▶ Aim of the task: Copy out every line of the data that has the word "look" somewhere in it.

Provided entries Block Start

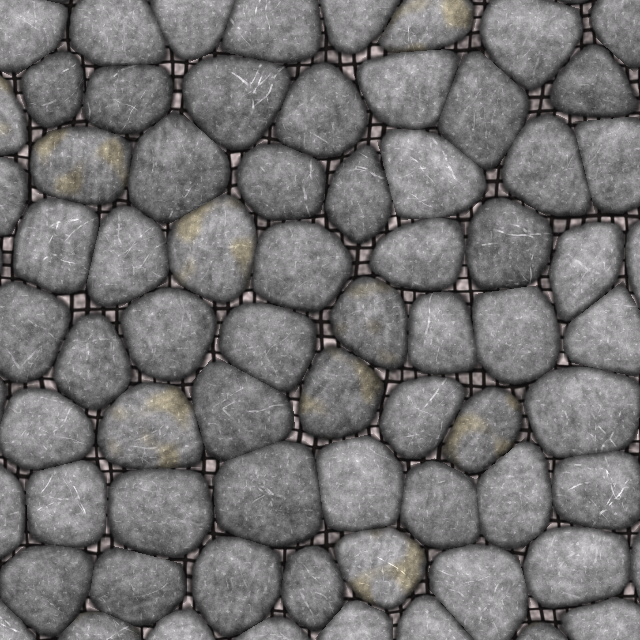
Write a three.js fragment shader that draws this texture.

```glsl
// Grey river pebbles packed over a dark woven mesh with pale pinkish squares.
// Pebbles are jittered Voronoi cells rounded by a soft minimum of the border
// distances; gradient noise and broken scratches texture their surface.

varying vec2 vUv;

const float PEBBLES = 7.2;        // pebbles across the canvas
const float ROW_HEIGHT = 0.9;     // row spacing, in pebble widths
const float JITTER = 0.68;        // scatter of pebble centres
const float ROUNDING = 10.0;      // lower is rounder
const float GROWTH = 0.042;       // makes neighbours touch
const float MAX_INSET = 0.05;     // largest random shrink of a pebble
const float EDGE_BLUR = 0.014;    // softness of pebble outlines
const float RIM_WIDTH = 0.085;    // width of the dark contact rim
const float DOME_WIDTH = 0.22;    // width of the soft rounding
const float MESH_COUNT = 45.0;    // mesh squares across the canvas
const float GRAIN = 0.18;         // strength of the surface grain
const vec2 LIGHT_DIR = vec2(-0.25, 0.97);
const vec3 STONE_TINT = vec3(1.0, 0.99, 1.0);
const vec3 OCHRE_TINT = vec3(1.08, 1.02, 0.88);
const vec3 CORD_COLOR = vec3(0.11, 0.095, 0.095);
const vec3 SQUARE_COLOR = vec3(0.68, 0.63, 0.63);

vec2 hash2(vec2 p) {
  vec3 h = fract(vec3(p.xyx) * vec3(0.1031, 0.1030, 0.0973));
  h += dot(h, h.yzx + 33.33);
  return fract((h.xx + h.yz) * h.zy);
}

float gradAt(vec2 cell, vec2 corner, vec2 f) {
  float angle = 6.2832 * hash2(cell + corner).x;
  return dot(vec2(cos(angle), sin(angle)), f - corner);
}

float gradientNoise(vec2 p) {
  vec2 i = floor(p), f = p - i;
  vec2 u = f * f * f * (f * (f * 6.0 - 15.0) + 10.0);
  float low = mix(gradAt(i, vec2(0, 0), f), gradAt(i, vec2(1, 0), f), u.x);
  float high = mix(gradAt(i, vec2(0, 1), f), gradAt(i, vec2(1, 1), f), u.x);
  return 1.4 * mix(low, high, u.y);
}

float fbm(vec2 p) {
  float sum = 0.0, amp = 0.5;
  for (int i = 0; i < 4; i++) {
    sum += amp * gradientNoise(p);
    p = mat2(1.6, 1.2, -1.2, 1.6) * p + 7.3;
    amp *= 0.8;
  }
  return sum;
}

mat2 rotation(float a) {
  return mat2(cos(a), sin(a), -sin(a), cos(a));
}

// Centre of a pebble in the staggered, jittered grid.
vec2 pebbleCentre(vec2 id) {
  vec2 grid = vec2(id.x + 0.5 * mod(id.y, 2.0), id.y * ROW_HEIGHT);
  return grid + JITTER * (hash2(id + 31.0) - 0.5);
}

// Inside distance to the pebble outline; also its id, the offset from its
// centre and the outward lean of its surface.
float pebbleField(vec2 p, out vec2 id, out vec2 local, out vec2 lean) {
  float row = floor(p.y / ROW_HEIGHT + 0.5);
  vec2 base = vec2(floor(p.x - 0.5 * mod(row, 2.0) + 0.5), row);
  float nearest = 100.0;
  for (int y = -2; y <= 2; y++)
    for (int x = -2; x <= 2; x++) {
      vec2 cell = base + vec2(x, y);
      vec2 r = pebbleCentre(cell) - p;
      if (dot(r, r) < nearest) {
        nearest = dot(r, r);
        id = cell;
        local = -r;
      }
    }
  float total = 0.0;
  lean = vec2(0.0);
  for (int y = -2; y <= 2; y++)
    for (int x = -2; x <= 2; x++) {
      vec2 r = pebbleCentre(base + vec2(x, y)) - p;
      vec2 across = r + local;
      if (dot(across, across) > 0.0001) {
        vec2 n = normalize(across);
        float w = exp(-ROUNDING * dot(0.5 * (r - local), n));
        total += w;
        lean += w * n;
      }
    }
  lean /= total;
  float wobble = 0.02 * gradientNoise(p * 4.0) + 0.007 * gradientNoise(p * 13.0);
  float inset = MAX_INSET * hash2(id + 5.0).x - GROWTH;
  return -log(total) / ROUNDING - inset + wobble;
}

// Pale squares between dark cords, shaded under the pebbles.
vec3 meshColor(vec2 uv, float inside) {
  vec2 warp = vec2(gradientNoise(uv * 9.0), gradientNoise(uv * 9.0 + 40.0));
  vec2 p = uv * MESH_COUNT * vec2(1.0, 0.94) + 0.5 * warp;
  vec2 rnd = hash2(floor(p) + 11.0);
  vec2 q = abs(fract(p) - 0.5) - vec2(0.28, 0.30) - 0.07 * (rnd - 0.5);
  float box = length(max(q, 0.0)) + min(max(q.x, q.y), 0.0) - 0.1;
  float square = 1.0 - smoothstep(-0.08, 0.07, box);
  float tone = mix(0.68, 1.16, rnd.y) + 0.25 * gradientNoise(uv * 130.0);
  float shade = mix(0.4, 1.0, smoothstep(0.0, 0.05, -inside));
  return mix(CORD_COLOR, SQUARE_COLOR * tone, square) * shade;
}

// Thin, nearly straight, broken pale lines across one pebble.
float scratches(vec2 local, vec2 id) {
  float bend = 0.05 * gradientNoise(local * 4.0 + id * 3.7);
  float breaks = smoothstep(-0.35, 0.3, gradientNoise(local * 13.0 + id));
  float sum = 0.0;
  for (int i = 0; i < 7; i++) {
    vec2 place = hash2(id + float(i) * 19.0 + 3.0);
    vec2 look = hash2(id + float(i) * 23.0 + 9.0);
    vec2 s = rotation(6.2832 * look.x) * (local - 0.7 * (place - 0.5));
    float width = mix(0.007, 0.018, look.y * look.y);
    float line = 1.0 - smoothstep(0.3 * width, width, abs(s.y + bend));
    float reach = mix(0.08, 0.4, place.x);
    sum += line * (1.0 - smoothstep(0.5 * reach, reach, abs(s.x))) * (0.4 + look.y);
  }
  return min(sum, 1.4) * breaks;
}

vec3 stoneColor(vec2 uv, float inside, vec2 id, vec2 local, vec2 lean) {
  vec2 rnd = hash2(id + 71.0), kind = hash2(id + 113.0);
  vec2 q = rotation(6.2832 * rnd.y) * local + 50.0 * rnd;
  float tone = mix(0.46, 0.61, rnd.x);

  // Mottling, striations, grain, pale specks and scratches.
  tone += 0.08 * gradientNoise(q * 3.0) + GRAIN * fbm(uv * 52.0);
  tone += 0.08 * kind.y * gradientNoise(q * vec2(2.0, 17.0));
  tone += 0.13 * smoothstep(0.4, 0.7, gradientNoise(uv * 170.0));
  tone += scratches(local, id) * mix(0.08, 0.27, kind.x * kind.x);

  // Rounded form: dark contact rim, soft dome, light from above.
  float rim = smoothstep(-0.01, RIM_WIDTH, inside);
  float dome = smoothstep(0.0, DOME_WIDTH, inside);
  tone *= mix(0.42, 1.0, rim) * mix(0.86, 1.02, dome);
  tone += 0.065 * dot(lean, LIGHT_DIR);
  float stain = step(0.85, kind.y) * smoothstep(0.0, 0.5, gradientNoise(q * 2.5));
  return tone * mix(STONE_TINT, OCHRE_TINT, stain);
}

void main() {
  vec2 id, local, lean;
  float inside = pebbleField(vUv * PEBBLES + 20.0, id, local, lean);
  vec3 stone = stoneColor(vUv, inside, id, local, lean);
  float cover = smoothstep(-EDGE_BLUR, EDGE_BLUR, inside);
  vec3 color = mix(meshColor(vUv, inside), stone, cover);
  gl_FragColor = vec4(clamp(color, 0.0, 1.0), 1.0);
}
```
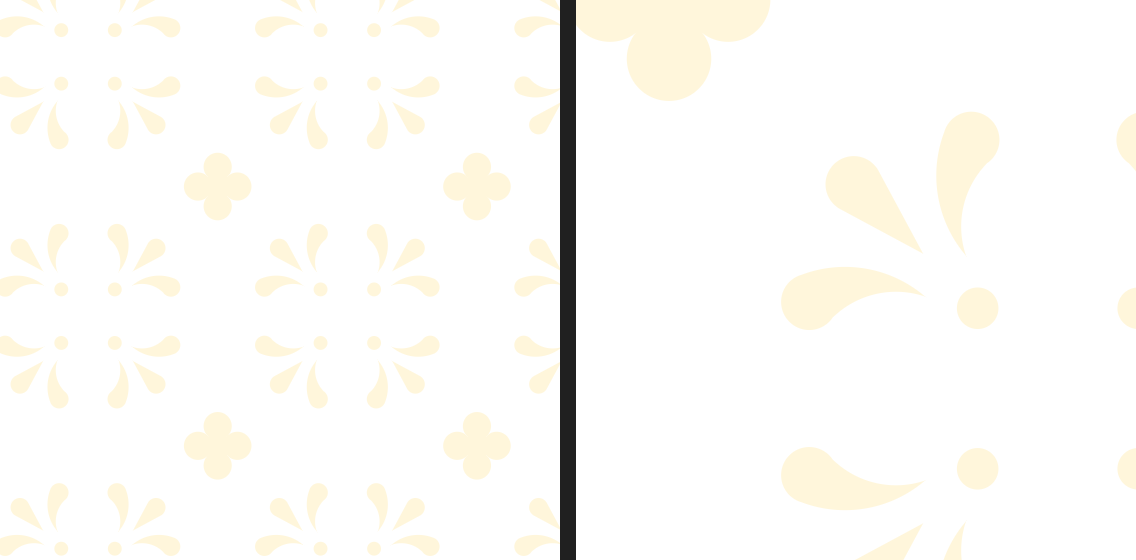
Left: the whole. Right: its middle third, enlarged.
This pattern is drawn by a Shadertoy shader. Its source:

```glsl
// Cream sprays of curved drops and dots, alternating with four-lobed blossoms on white.

float circle(vec2 p, vec2 center, float radius) {
    return length(p - center) - radius;
}

// Straight-sided drop on the diagonal: a bulb with tangents meeting at the tip.
float straightDrop(vec2 p) {
    vec2 axis = vec2(0.70711);
    vec2 fromTip = p - 0.1733;
    float along = dot(fromTip, axis);
    float across = abs(fromTip.x - fromTip.y) * 0.70711;
    float slope = 0.0363 / 0.1262;               // sine of the half angle
    float cosine = sqrt(1.0 - slope * slope);
    float cone = across * cosine - along * slope;
    float cap = along - 0.1262 * cosine * cosine; // chord of tangency
    return min(max(cone, cap), circle(p, vec2(0.2625), 0.0363));
}

// Curved drop: a crescent between two arcs, both tangent to the bulb.
float curvedDrop(vec2 p) {
    float outer = circle(p, vec2(0.2738, -0.0017), 0.1581);
    float inner = circle(p, vec2(0.2082, 0.0081), 0.1163);
    float cap = dot(p - vec2(0.2935, 0.0870), vec2(0.824, -0.567));
    float tail = max(max(outer, -inner), cap);
    return min(tail, circle(p, vec2(0.3197, 0.1114), 0.0362));
}

// Four round lobes with a filled middle.
float blossom(vec2 p) {
    vec2 q = vec2(max(p.x, p.y), min(p.x, p.y));
    return min(circle(q, vec2(0.076, 0.0), 0.0543), q.x - 0.0375);
}

void mainImage(out vec4 fragColor, in vec2 fragCoord) {
    const float period = 0.463;
    vec2 uv = fragCoord / iResolution.y;

    // Repeat around each spray, then fold into one quadrant and one octant.
    vec2 cell = (uv - vec2(0.6202, 0.4354)) / period;
    vec2 quadrant = abs(fract(cell + 0.5) - 0.5);
    vec2 octant = vec2(max(quadrant.x, quadrant.y), min(quadrant.x, quadrant.y));

    float d = circle(octant, vec2(0.1032), 0.0267);
    d = min(d, straightDrop(octant));
    d = min(d, curvedDrop(octant));
    d = min(d, blossom(0.5 - quadrant));

    float pixel = 1.0 / (iResolution.y * period);
    float ink = clamp(0.5 - d / pixel, 0.0, 1.0);
    fragColor = vec4(mix(vec3(1.0), vec3(1.0, 0.965, 0.86), ink), 1.0);
}
```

Provided entries Block End

▶ Answer below:
    vec2 look = hash2(id + float(i) * 23.0 + 9.0);
    vec2 s = rotation(6.2832 * look.x) * (local - 0.7 * (place - 0.5));
    float width = mix(0.007, 0.018, look.y * look.y);
    sum += line * (1.0 - smoothstep(0.5 * reach, reach, abs(s.x))) * (0.4 + look.y);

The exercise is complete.